──────── EXTRACTED DATA ────────

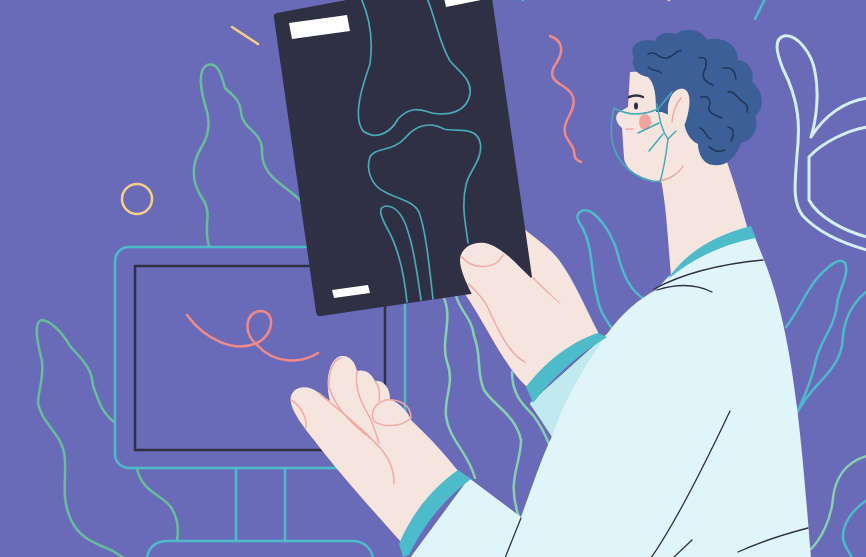
<!DOCTYPE html>
<html lang="en">
<head>
<meta charset="utf-8">
<title>Doctor reading a knee X-ray</title>
<style>
:root {
  --violet: #696bb9;
  --ink: #2f3044;
  --teal: #4dbbca;
  --film-line: #4aa9b8;
  --green: #68bd9b;
  --mint: #87cfae;
  --coral: #f08a86;
  --yellow: #f6cf85;
  --ice: #d3eef5;
  --coat: #e0f5f9;
  --coat-shade: #c0e9f0;
  --skin: #f6e5de;
  --blush: #f5a19c;
  --skin-line: #f3a9a3;
  --hair: #3d5f98;
  --hair-line: #25365c;
}
html, body { margin: 0; height: 100%; overflow: hidden; background: var(--violet); }
.artwork { display: block; width: 866px; height: 557px; }
.line { fill: none; stroke-linecap: round; stroke-linejoin: round; stroke-width: 2.5; }
.teal { stroke: var(--teal); }
.green { stroke: var(--green); }
.mint { stroke: var(--mint); }
.coral { stroke: var(--coral); }
.yellow { stroke: var(--yellow); }
.ice { stroke: var(--ice); stroke-width: 3; }
.ink { stroke: var(--ink); }
.fold { stroke: var(--ink); stroke-width: 1.3; }
.bone { stroke: var(--film-line); stroke-width: 1.7; }
.crease { stroke: var(--skin-line); stroke-width: 1.5; }
.curl { stroke: var(--hair-line); stroke-width: 1.6; }
.strap { stroke: var(--film-line); stroke-width: 1.5; }
.skin { fill: var(--skin); }
.coat { fill: var(--coat); }
.coat-shade { fill: var(--coat-shade); }
.cuff { fill: var(--teal); }
.film { fill: var(--ink); }
.label { fill: #fff; }
.hair { fill: var(--hair); }
.blush { fill: var(--blush); }
</style>
</head>
<body>
<svg class="artwork" viewBox="0 0 866 557" role="img" aria-label="Doctor in a face mask holding up an X-ray of a knee in front of a computer monitor">
  <rect width="866" height="557" fill="var(--violet)"/>

  <g id="leaves-left" class="line green">
    <path d="M209 246C203 228 212 214 204 201C191 183 191 165 201 148C208 137 211 123 206 108C201 92 197 70 207 65C219 61 222 78 225 88C231 94 240 99 241 112C242 129 260 130 262 148C260 177 284 184 301 201"/>
    <path d="M114 422C100 411 98 398 93 386C92 366 79 357 70 346C62 332 50 320 41 320C33 324 38 345 42 361C44 379 38 391 38 403C42 426 65 434 65 462C66 481 61 498 71 520C80 539 95 543 113 551L124 558"/>
    <path d="M137 469C142 491 160 494 170 506C178 517 179 528 177 540"/>
  </g>

  <g id="leaves-middle" class="line mint">
    <path d="M443 296C454 318 440 340 447 362C455 382 444 397 446 416C449 440 468 452 475 478"/>
    <path d="M456 296C460 311 472 318 474 336C482 356 476 372 484 390C494 406 515 414 521 440C521 465 506 480 519 517"/>
    <path d="M512 372C512 394 522 404 533 415C540 424 545 434 550 446"/>
  </g>

  <g id="leaves-right">
    <g class="line teal">
      <path d="M644 299C630 290 624 276 619 259C616 243 606 224 594 214C583 206 574 213 579 222C594 244 590 270 597 296C599 310 605 318 611 327"/>
      <path d="M786 327C800 309 806 290 819 276C829 266 840 256 845 263C850 275 838 290 837 305C834 330 819 341 815 364C811 383 804 397 797 413"/>
      <path d="M867 291C845 309 843 330 842 346C836 374 811 385 798 411"/>
      <path d="M867 500C853 509 842 524 843 538C844 547 850 552 852 558"/>
    </g>
    <path class="line mint" d="M867 456C845 462 835 479 833 498C831 522 819 541 811 549"/>
    <path class="line ice" d="M867 237C844 231 818 217 809 200V157C823 142 848 130 867 127M811 137C817 118 819 91 815 72C812 53 797 34 784 36C773 39 777 54 783 69C800 102 800 128 797 155C795 183 792 202 803 216C818 232 842 243 867 250M811 137C825 115 845 101 867 98"/>
  </g>

  <g id="confetti">
    <path class="line yellow" d="M232 27L258 44M667-2L669 0"/>
    <circle class="line yellow" cx="137" cy="199" r="15"/>
    <path class="line coral" d="M550 36C564 41 563 52 557 62C548 74 552 80 563 86C579 96 574 107 568 118C561 132 566 137 572 146C577 154 571 158 581 162"/>
    <path class="line teal" d="M765-1L755 19M521-2L523 0"/>
  </g>

  <g id="monitor">
    <g class="line teal">
      <rect x="115" y="247" width="290" height="221" rx="14"/>
      <path d="M236 469V539M285 469V539M147 558C149 546 157 541 168 541H352C363 541 371 547 373 558"/>
    </g>
    <rect class="line ink" x="135" y="266" width="250" height="184"/>
    <path class="line coral" d="M187 315C205 340 235 353 257 343C274 335 276 312 261 311C246 311 242 332 257 345C274 364 301 364 318 353"/>
  </g>

  <g id="raised-hand-back">
    <path class="skin" d="M523 228C536 239 549 247 559 260C575 282 586 309 599 334L530 389C506 371 487 326 465 294Z"/>
    <path class="line crease" d="M533 278L560 304"/>
  </g>

  <g id="xray">
    <path class="film" d="M277 13L357-2H492L532 277L519 287L321 316Q317 317 316 312L274 18Q273 14 277 13Z"/>
    <path class="label" d="M289 23L347 15L350 31L292 39ZM444-2H481V0L446 7ZM332 290L368 285L370 293L334 298Z"/>
    <g class="line bone">
      <path d="M361-2C370 18 373 42 370 64C363 84 352 116 363 131C377 141 391 132 398 119C411 105 421 110 432 113C449 116 467 112 470 94C472 80 460 72 450 61C439 42 436 20 427-2"/>
      <path d="M433 299C429 264 426 232 419 212C413 201 398 199 385 192C370 185 366 168 370 157C375 147 393 152 405 138C417 124 431 122 444 129C457 132 476 126 480 142C484 159 468 172 466 185C461 206 466 226 468 243"/>
      <path d="M407 302C404 272 398 247 387 228C381 217 377 207 386 206C398 206 405 220 409 235C415 254 418 280 421 300"/>
    </g>
  </g>

  <g id="raised-hand-front">
    <path class="skin" d="M530 389C513 370 498 343 482 315C475 298 461 277 460 261C460 248 472 241 485 243C503 247 517 265 532 279L560 304L599 334Z"/>
    <path class="line crease" d="M462 257C472 270 496 270 503 255M469 284C476 292 484 298 488 308C499 332 510 355 525 362"/>
  </g>

  <g id="neck">
    <path class="skin" d="M661 180L690 130L727 162C735 185 741 205 748 230L671 275C668 245 667 210 661 180Z"/>
  </g>

  <g id="coat">
    <path class="coat" d="M668 277C694 256 722 244 754 235L764 260C780 300 790 350 797 408C803 455 807 510 811 558H410L469 478L521 517C531 490 540 462 552 436L530 404L607 334C622 313 639 299 656 290Z"/>
    <path class="coat-shade" d="M530 403L607 334C588 362 566 394 552 437Z"/>
    <path class="cuff" d="M668 279C686 252 715 235 751 226L756 238C722 245 697 256 668 279Z"/>
    <path class="cuff" d="M526 387C544 363 570 342 598 333L607 337C579 354 553 377 533 403Z"/>
    <path class="line fold" d="M654 289C682 274 720 264 763 260M657 290C676 284 696 284 712 292M730 411C704 466 676 522 651 558M521 518L505 558M808 528C785 534 762 541 738 552M692 540L673 558"/>
  </g>

  <g id="open-hand">
    <path class="skin" d="M402 543C374 512 339 473 314 440C304 427 288 408 291 396C295 385 309 385 319 393L330 401C325 384 328 359 341 356C350 355 355 362 357 371C365 369 371 373 375 381C384 380 390 388 390 399C401 404 408 412 411 420C430 438 445 454 458 471Z"/>
    <path class="line crease" d="M291 400C301 406 307 417 306 428M319 393C338 410 359 424 379 447M330 389C335 407 350 422 365 434M329 389C328 374 332 360 341 358M357 371C354 389 362 404 370 418C374 427 376 433 379 443M375 381C380 387 380 395 379 401M411 418C411 404 398 399 386 400C374 403 370 413 374 421C383 428 402 427 411 418M362 432C377 442 395 460 394 484"/>
    <path class="cuff" d="M399 544C411 515 431 489 458 470L471 479C444 499 423 526 409 555L403 557Z"/>
  </g>

  <g id="head">
    <path class="skin" d="M630 72L682 70L692 130C690 155 678 180 659 182C642 182 625 169 624 158L622 128C616 123 614 116 619 112L628 107Z"/>
    <path class="hair" d="M656 112C656 95 655 84 648 77C636 75 630 66 634 57C627 44 643 37 655 41C658 32 668 32 676 34C685 26 703 30 707 40C723 35 739 46 738 60C749 61 755 72 752 82C764 91 765 109 755 116C760 130 751 141 741 143C737 156 727 167 714 165C703 165 698 153 698 144C689 140 685 130 684 122L662 112Z"/>
    <path class="skin" d="M668 112C667 98 675 87 684 89C692 92 690 109 686 121C682 133 672 134 666 127Z"/>
    <g class="line curl">
      <path d="M648 54C658 50 658 60 667 58C676 55 677 49 681 51M699 58C708 55 707 66 704 71C701 80 708 83 713 85M723 68C735 66 735 75 736 79M728 92C736 91 737 99 743 102C748 105 748 108 747 112M701 97C710 95 711 102 709 107C708 114 716 115 722 118M700 128C706 130 706 138 711 139M728 127C735 128 734 136 731 141M709 147C715 151 718 153 725 150M648 67C653 72 658 69 661 73"/>
    </g>
    <ellipse class="blush" cx="645" cy="122" rx="6" ry="8"/>
    <ellipse cx="636" cy="106" rx="2" ry="3.5" fill="var(--ink)"/>
    <path class="line ink" d="M629 97C634 95 639 95 643 97"/>
    <path class="line crease" d="M672 122C673 111 676 104 681 98M626 129H633M657 181C670 180 679 173 683 166"/>
    <g class="line strap">
      <path d="M614 108C628 116 644 115 658 109C660 121 662 131 668 139C666 155 664 169 660 182C634 180 616 163 612 140C610 127 612 116 614 108Z"/>
      <path d="M658 109L672 92M657 104V110M668 139L676 131M638 133L659 123M649 151L663 134"/>
    </g>
  </g>
</svg>
</body>
</html>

────────

> PROBLEM TO SOLVE:
Exactly restate the lines from the beginning of the data through the line with "var(--ink); stroke-width: 1.3;", and no others, keeping pictures out.

> RESULT OF THE EXERCISE:
<!DOCTYPE html>
<html lang="en">
<head>
<meta charset="utf-8">
<title>Doctor reading a knee X-ray</title>
<style>
:root {
  --violet: #696bb9;
  --ink: #2f3044;
  --teal: #4dbbca;
  --film-line: #4aa9b8;
  --green: #68bd9b;
  --mint: #87cfae;
  --coral: #f08a86;
  --yellow: #f6cf85;
  --ice: #d3eef5;
  --coat: #e0f5f9;
  --coat-shade: #c0e9f0;
  --skin: #f6e5de;
  --blush: #f5a19c;
  --skin-line: #f3a9a3;
  --hair: #3d5f98;
  --hair-line: #25365c;
}
html, body { margin: 0; height: 100%; overflow: hidden; background: var(--violet); }
.artwork { display: block; width: 866px; height: 557px; }
.line { fill: none; stroke-linecap: round; stroke-linejoin: round; stroke-width: 2.5; }
.teal { stroke: var(--teal); }
.green { stroke: var(--green); }
.mint { stroke: var(--mint); }
.coral { stroke: var(--coral); }
.yellow { stroke: var(--yellow); }
.ice { stroke: var(--ice); stroke-width: 3; }
.ink { stroke: var(--ink); }
.fold { stroke: var(--ink); stroke-width: 1.3; }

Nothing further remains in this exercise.